til the terrestrial thump.



up from the earth

like a babble of waves, molten metallic glow

emerged loam, black as jet,

burst out, hissed out bubbles of sap,

the spasmodic leapings of the green alluvial

formed the reticulated pattern

of vegetable and mineral processes,

stretched like a geranium bloom against a photosphere,

grew as an extensive ornamental tent of gossamer webs.

Yellow lights struggling with blue shades,

a network of dark green threads overspread,

and the atmosphere filled with skeins of the powdery residuum,

stirring, shaping, and forming together a sort of vegeto-human pollen

formed therein a vast pool of fertile sappiness,

and up surged the human heap.



Róisín Power Hackett is an Irish visual artist, poet and art writer. She graduated with a BA in History of Art and Fine Art (Paint) and an MA in Art in the Contemporary World, an art writing masters, both from the National College of Art and Design in Dublin. She has been published in Headstuff – UNBOUND (2018), Skylight 47 Issue 10, (2018), Tales From The Forest, Issue 8 (2018), The Runt, Issue 10 (2017), The Bohemyth, (2017), Rise and Repeal (Abortion Rights Campaign) Magazine, (2016), The Weary Blues, Issue 7, (2015), Glitter Stump, Issue 2, Pamphlet Magazine  (Netherlands), Skylight 47 Issue 2(2013), Mama Grande Press,(2012) Word Legs, Issue 13, Minus 9 Squared‘s Anthology, Minus Nine Squared, Issue 2, (2009). Róisín has also published contemporary art, personal and philosophic essays and criticism on-line and in print including in the Visual Artists’ Ireland New Sheet (VAN).


John Donaghy


My old friend tells me everything’s a bonus

after three score years and ten.

Do-gooders on the radio speaking

of the “elderly” as if we’re merely

walking frames stumbling into hospitals

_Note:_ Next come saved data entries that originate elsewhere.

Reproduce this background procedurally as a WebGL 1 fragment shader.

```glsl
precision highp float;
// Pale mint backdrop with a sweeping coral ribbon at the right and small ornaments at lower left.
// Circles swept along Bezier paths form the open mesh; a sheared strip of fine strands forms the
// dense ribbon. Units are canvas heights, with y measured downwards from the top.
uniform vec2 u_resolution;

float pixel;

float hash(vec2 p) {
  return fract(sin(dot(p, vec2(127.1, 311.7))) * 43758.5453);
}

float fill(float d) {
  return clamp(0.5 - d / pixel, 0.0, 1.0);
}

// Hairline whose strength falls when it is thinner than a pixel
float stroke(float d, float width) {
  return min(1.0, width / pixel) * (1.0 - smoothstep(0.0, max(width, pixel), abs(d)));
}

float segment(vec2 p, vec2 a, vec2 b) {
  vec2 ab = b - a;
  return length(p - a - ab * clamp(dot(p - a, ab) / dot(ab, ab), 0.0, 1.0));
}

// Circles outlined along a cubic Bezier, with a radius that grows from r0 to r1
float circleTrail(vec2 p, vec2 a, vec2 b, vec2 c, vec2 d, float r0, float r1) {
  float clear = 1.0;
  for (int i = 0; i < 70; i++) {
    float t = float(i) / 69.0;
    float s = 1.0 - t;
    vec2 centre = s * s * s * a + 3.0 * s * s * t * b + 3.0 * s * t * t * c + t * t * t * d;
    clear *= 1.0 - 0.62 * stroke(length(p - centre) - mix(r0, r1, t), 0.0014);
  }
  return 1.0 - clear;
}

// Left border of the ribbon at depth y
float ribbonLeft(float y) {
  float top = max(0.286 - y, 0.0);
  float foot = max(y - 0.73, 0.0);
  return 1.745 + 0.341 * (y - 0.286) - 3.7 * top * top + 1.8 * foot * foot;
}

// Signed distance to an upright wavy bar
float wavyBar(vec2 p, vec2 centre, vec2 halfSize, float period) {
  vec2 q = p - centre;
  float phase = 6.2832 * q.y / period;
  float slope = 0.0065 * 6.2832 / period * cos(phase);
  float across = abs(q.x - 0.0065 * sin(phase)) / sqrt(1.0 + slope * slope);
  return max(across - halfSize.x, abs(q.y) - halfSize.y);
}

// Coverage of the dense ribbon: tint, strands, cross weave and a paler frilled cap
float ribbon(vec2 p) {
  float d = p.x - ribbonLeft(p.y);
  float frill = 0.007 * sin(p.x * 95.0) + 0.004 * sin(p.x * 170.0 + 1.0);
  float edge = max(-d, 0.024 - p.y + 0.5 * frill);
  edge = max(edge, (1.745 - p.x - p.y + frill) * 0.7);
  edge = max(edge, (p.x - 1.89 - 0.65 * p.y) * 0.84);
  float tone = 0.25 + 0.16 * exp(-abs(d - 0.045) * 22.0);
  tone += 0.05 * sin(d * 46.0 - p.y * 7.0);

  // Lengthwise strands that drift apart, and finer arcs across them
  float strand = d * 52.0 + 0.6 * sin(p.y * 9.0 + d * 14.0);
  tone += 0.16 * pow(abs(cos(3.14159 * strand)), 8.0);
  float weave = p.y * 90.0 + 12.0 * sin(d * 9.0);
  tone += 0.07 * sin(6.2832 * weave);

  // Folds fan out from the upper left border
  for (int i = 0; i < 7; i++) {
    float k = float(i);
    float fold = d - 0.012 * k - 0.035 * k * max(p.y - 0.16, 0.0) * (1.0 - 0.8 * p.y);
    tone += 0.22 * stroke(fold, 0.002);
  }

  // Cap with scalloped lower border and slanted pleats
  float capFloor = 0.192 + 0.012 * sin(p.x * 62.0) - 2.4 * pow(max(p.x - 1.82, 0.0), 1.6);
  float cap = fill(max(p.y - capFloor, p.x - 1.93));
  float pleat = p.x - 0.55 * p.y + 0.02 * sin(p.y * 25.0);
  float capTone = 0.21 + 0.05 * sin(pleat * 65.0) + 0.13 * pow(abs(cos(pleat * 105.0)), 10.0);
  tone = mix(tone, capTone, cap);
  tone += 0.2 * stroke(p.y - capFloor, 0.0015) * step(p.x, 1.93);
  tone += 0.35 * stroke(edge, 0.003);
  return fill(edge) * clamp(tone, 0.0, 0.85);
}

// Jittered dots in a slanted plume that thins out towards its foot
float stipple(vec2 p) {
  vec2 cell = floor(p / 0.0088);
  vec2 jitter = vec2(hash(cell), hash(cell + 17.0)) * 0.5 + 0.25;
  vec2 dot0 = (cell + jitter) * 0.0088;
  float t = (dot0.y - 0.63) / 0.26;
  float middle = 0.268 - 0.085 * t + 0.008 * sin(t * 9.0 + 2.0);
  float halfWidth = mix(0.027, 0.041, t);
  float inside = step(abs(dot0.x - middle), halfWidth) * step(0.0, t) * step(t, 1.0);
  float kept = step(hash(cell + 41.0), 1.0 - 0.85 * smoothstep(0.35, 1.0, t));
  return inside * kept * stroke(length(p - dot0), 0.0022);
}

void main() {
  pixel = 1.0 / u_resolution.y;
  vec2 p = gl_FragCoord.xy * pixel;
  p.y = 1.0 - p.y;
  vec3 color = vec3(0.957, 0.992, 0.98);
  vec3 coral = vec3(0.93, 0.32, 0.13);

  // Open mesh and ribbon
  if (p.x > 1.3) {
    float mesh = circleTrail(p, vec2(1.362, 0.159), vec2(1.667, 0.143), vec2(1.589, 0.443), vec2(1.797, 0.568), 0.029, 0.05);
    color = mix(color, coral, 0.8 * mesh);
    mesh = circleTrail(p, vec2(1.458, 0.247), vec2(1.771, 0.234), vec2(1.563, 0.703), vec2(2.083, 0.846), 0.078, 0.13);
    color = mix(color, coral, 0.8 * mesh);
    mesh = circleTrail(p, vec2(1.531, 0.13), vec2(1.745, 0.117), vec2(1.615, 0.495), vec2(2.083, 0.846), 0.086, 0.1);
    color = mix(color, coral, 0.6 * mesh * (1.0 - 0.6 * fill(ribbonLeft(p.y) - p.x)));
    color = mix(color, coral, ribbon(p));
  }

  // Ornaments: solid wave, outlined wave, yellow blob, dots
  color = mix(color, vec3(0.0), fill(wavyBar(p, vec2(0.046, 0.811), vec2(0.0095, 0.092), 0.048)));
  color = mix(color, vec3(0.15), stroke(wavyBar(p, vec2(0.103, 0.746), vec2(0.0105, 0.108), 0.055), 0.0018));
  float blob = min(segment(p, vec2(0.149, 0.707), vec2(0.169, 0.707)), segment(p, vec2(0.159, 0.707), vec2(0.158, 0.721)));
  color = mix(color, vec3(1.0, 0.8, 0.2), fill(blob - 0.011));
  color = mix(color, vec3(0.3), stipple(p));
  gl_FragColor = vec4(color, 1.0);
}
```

as if years determine our state of mind

our physical fragility

but the whole universe of consciousness

bears down with a stark declaration

that there is an end to all this

breathing, this laughing, this sensory

carnival of the flesh –

a diamond shape hacked

out of the earth that has my name on it.



John Donaghy’s poetry has been published in The Derry Journal, Sarasvati magazine and in The Irish Times. He has been shortlisted for the Bridport Prize in 2015. His poems have won first place in the unpublished section of the Poetry Ireland Trocaire Competition in both 2018 and 2019.